### [Problem requirements]
The job is to find each line in the entries holding the string "width" and copy that line.

### [Data to use]

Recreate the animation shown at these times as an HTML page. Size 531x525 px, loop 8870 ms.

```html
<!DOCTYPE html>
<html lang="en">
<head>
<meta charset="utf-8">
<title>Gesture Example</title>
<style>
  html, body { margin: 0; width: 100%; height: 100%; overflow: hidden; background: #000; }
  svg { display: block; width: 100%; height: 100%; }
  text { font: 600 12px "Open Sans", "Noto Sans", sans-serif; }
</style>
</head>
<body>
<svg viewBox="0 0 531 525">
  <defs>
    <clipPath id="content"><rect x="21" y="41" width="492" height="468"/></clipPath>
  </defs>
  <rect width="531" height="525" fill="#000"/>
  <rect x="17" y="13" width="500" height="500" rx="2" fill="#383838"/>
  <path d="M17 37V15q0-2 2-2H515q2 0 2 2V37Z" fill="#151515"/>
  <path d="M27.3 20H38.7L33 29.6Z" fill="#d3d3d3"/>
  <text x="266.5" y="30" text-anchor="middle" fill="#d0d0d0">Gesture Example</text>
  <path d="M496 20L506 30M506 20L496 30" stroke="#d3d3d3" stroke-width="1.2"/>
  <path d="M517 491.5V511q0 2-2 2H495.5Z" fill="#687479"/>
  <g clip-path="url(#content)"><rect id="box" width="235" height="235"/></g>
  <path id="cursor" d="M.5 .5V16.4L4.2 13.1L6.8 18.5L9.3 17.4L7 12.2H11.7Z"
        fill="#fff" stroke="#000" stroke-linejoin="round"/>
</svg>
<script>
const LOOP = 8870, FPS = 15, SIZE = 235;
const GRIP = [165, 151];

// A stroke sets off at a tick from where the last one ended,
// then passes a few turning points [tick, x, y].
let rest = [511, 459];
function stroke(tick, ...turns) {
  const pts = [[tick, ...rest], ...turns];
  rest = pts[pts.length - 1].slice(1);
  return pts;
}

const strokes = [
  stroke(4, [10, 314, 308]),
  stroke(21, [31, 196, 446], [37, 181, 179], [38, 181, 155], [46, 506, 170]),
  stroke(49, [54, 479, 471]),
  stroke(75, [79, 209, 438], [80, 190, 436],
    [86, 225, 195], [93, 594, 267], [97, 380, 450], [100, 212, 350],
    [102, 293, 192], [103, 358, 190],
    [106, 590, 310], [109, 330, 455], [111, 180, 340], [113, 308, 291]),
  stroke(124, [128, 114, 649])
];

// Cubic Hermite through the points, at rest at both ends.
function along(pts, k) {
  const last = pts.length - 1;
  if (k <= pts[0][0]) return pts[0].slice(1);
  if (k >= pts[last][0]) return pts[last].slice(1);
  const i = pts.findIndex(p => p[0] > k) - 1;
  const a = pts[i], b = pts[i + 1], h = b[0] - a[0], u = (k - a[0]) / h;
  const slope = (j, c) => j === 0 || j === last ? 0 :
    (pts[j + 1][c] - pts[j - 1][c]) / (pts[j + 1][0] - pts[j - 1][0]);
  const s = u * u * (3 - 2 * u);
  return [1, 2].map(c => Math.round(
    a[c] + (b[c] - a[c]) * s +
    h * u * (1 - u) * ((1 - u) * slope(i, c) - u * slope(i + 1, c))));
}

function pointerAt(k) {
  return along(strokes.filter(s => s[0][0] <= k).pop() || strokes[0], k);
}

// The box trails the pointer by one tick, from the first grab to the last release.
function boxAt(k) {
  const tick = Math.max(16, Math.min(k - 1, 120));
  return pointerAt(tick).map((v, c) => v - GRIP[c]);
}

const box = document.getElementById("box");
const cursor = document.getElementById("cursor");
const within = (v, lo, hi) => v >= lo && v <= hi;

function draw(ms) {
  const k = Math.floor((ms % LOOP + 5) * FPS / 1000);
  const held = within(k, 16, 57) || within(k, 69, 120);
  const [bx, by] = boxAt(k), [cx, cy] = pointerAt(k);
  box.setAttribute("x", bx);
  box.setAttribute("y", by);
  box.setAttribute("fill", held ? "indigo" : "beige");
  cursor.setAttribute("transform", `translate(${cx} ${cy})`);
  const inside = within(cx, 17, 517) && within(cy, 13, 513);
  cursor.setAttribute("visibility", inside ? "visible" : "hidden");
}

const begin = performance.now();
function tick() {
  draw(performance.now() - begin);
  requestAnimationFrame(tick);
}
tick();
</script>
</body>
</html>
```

### [Your solution]
  html, body { margin: 0; width: 100%; height: 100%; overflow: hidden; background: #000; }
  svg { display: block; width: 100%; height: 100%; }
    <clipPath id="content"><rect x="21" y="41" width="492" height="468"/></clipPath>
  <rect width="531" height="525" fill="#000"/>
  <rect x="17" y="13" width="500" height="500" rx="2" fill="#383838"/>
  <path d="M496 20L506 30M506 20L496 30" stroke="#d3d3d3" stroke-width="1.2"/>
  <g clip-path="url(#content)"><rect id="box" width="235" height="235"/></g>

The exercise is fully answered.